Expatriates are entitled to free, state medical care, but must obtain a Health Card. Your health card will be created when you sign on to the Folkregister, the list of all of the residents of Denmark. You register at your local town hall and will be expected to show your residence permit, passport and evidence of address (such as the lease for your apartment). You will be asked to select a doctor from a list of local GPs and you will automatically be registered with their practice.
If you are resident in Denmark, you will have chosen a doctor when you registered on the Folkeregister at your local town hall.
The majority of Danes speak good English so it is unlikely that you will need to seek out an English speaking doctor. The general procedure to meet your GP is to call and make an appointment, either on the same day or the following days depending on how serious the illness is. Most doctors also have phone consultations 1 hour a day. To make an appointment with a medical specialist, physiotherapist, psychologist or a chiropodist , you will first need a referral from your GP. Payment is normally covered by your insurance. If you however need medical consultation while waiting for your insurance to come through, you will have to pick up the tabs yourself.
Opening hours and Emergency doctor: Danish doctors' opening hours are typically between 8 am and 4 pm. Some doctors have extended opening hours one or more days a week. In case of emergencies, you can also contact the emergency doctor. The emergency doctor's number is in the phone book and if he finds it necessary, the emergency doctor will come to your house. It is a good idea to have your health insurance certificate and information about your consumption of medicine ready, when you call the emergency doctor. This makes it easier for the doctor to assess the situation.
The majority of Danish hospitals are administered publicly (by the counties) and treatment is free of charge if you reside in Denmark. You can get assistance from an interpreter at the hospitals if the doctor finds it necessary.

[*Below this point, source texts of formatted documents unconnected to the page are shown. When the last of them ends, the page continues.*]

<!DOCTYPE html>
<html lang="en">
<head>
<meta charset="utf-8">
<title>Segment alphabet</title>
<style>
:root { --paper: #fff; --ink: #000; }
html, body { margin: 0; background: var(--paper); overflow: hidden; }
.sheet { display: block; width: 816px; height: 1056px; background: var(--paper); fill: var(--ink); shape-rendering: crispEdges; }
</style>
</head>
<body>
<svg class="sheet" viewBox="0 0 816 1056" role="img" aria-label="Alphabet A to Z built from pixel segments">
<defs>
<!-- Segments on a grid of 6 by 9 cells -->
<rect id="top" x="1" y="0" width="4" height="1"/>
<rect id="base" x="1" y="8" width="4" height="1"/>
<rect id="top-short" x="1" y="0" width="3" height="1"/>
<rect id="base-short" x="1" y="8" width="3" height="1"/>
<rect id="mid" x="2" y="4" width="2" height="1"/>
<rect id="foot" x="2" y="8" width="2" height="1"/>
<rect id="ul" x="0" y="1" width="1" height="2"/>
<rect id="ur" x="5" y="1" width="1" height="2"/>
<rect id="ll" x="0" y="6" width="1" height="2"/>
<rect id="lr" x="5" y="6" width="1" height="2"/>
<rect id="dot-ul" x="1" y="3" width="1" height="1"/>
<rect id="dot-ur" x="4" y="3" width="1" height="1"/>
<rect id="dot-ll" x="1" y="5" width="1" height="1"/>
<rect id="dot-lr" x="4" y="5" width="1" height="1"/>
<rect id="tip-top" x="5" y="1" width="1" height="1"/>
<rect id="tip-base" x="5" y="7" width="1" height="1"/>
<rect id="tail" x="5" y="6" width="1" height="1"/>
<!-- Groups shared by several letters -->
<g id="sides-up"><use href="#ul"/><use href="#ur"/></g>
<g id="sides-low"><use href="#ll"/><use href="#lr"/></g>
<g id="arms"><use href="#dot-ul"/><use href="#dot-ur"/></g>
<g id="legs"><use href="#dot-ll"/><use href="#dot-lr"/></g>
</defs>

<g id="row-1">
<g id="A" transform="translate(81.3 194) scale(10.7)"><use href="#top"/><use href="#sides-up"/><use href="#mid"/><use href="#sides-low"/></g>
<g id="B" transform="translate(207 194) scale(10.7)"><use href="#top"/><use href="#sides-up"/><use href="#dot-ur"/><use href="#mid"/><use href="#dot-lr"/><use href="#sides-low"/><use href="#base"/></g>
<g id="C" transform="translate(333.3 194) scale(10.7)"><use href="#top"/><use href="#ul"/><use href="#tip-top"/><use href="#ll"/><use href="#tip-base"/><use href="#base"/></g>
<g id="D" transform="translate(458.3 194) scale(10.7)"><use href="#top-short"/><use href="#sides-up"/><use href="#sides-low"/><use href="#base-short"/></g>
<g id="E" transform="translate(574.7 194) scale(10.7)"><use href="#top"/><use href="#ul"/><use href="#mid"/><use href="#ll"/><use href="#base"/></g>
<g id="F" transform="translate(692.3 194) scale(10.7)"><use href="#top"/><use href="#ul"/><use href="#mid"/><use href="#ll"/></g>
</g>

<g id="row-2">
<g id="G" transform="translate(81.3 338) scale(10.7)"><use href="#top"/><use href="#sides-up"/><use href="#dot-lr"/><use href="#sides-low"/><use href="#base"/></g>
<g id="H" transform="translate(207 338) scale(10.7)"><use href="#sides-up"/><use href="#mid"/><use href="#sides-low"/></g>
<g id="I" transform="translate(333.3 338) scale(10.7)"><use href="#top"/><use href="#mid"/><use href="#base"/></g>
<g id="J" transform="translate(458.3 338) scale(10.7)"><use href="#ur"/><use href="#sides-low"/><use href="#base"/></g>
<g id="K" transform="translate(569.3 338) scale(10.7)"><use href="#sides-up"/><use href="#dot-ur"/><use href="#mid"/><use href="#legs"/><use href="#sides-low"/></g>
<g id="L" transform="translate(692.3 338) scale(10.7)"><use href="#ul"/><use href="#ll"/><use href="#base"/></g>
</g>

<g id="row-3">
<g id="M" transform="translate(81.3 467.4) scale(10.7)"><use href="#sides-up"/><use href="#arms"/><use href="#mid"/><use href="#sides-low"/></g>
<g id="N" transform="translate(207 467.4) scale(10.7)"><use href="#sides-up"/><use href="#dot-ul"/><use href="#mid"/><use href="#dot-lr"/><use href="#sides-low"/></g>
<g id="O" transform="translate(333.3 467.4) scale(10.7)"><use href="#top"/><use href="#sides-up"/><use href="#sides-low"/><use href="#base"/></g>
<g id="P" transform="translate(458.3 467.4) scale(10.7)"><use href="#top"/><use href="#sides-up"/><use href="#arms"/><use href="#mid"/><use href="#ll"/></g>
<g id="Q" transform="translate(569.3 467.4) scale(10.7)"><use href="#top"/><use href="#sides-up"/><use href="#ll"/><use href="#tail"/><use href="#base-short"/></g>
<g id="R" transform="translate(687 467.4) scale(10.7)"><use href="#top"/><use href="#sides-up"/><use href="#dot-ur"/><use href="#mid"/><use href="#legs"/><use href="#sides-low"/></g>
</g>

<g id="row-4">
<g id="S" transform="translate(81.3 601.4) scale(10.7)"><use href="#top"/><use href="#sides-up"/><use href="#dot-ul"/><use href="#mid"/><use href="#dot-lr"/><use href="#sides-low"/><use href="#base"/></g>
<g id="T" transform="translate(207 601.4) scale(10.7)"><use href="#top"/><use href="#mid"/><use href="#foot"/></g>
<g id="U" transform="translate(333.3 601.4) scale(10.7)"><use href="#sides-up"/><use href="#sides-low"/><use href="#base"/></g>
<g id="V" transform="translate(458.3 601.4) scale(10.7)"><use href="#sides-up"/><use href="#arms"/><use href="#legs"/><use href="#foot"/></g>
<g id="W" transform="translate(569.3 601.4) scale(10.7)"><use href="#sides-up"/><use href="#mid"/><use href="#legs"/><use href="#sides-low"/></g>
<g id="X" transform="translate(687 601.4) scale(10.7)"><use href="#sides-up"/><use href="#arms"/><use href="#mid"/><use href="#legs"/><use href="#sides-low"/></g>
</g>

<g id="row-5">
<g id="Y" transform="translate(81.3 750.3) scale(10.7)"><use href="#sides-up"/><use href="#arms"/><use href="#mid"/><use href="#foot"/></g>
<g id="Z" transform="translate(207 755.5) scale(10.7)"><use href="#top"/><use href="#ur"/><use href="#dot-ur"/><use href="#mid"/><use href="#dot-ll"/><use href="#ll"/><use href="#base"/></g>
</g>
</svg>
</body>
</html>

You are free to choose the hospital you want to be hospitalized in. In most cases hospitalization only requires a referral from a doctor.The waiting lists depend on the hospital and the kind of treatment you need. You could also opt to be admitted to a private hospital or clinic. This however can be an expensive affair as you will have to pay for your own treatment. Some private insurances subsidise treatments in private hospitals.
With so much to deal with before leaving your home country, (taxes, moving house, paperwork etc.) the careful planning of your expatriation to Copenhagen is an essential step. As far as healthcare is concerned, your local social security scheme won’t be accompanying you to your host country and, once abroad, you might be surprised by the care system you find in Denmark. So, before leaving, make sure you have appropriate cover!
EasyExpat.com works in partnership with APRIL International to provide specific insurance solutions for travelling or staying outside your country of nationality.
Designed for either short or long stays, APRIL International’s insurance policies offer protection against any problems that might arise before departure or during your time in Denmark: cancelling your trip, medical expenses following an illness or accident, needing to be repatriated, causing damage to a third party or losing your luggage.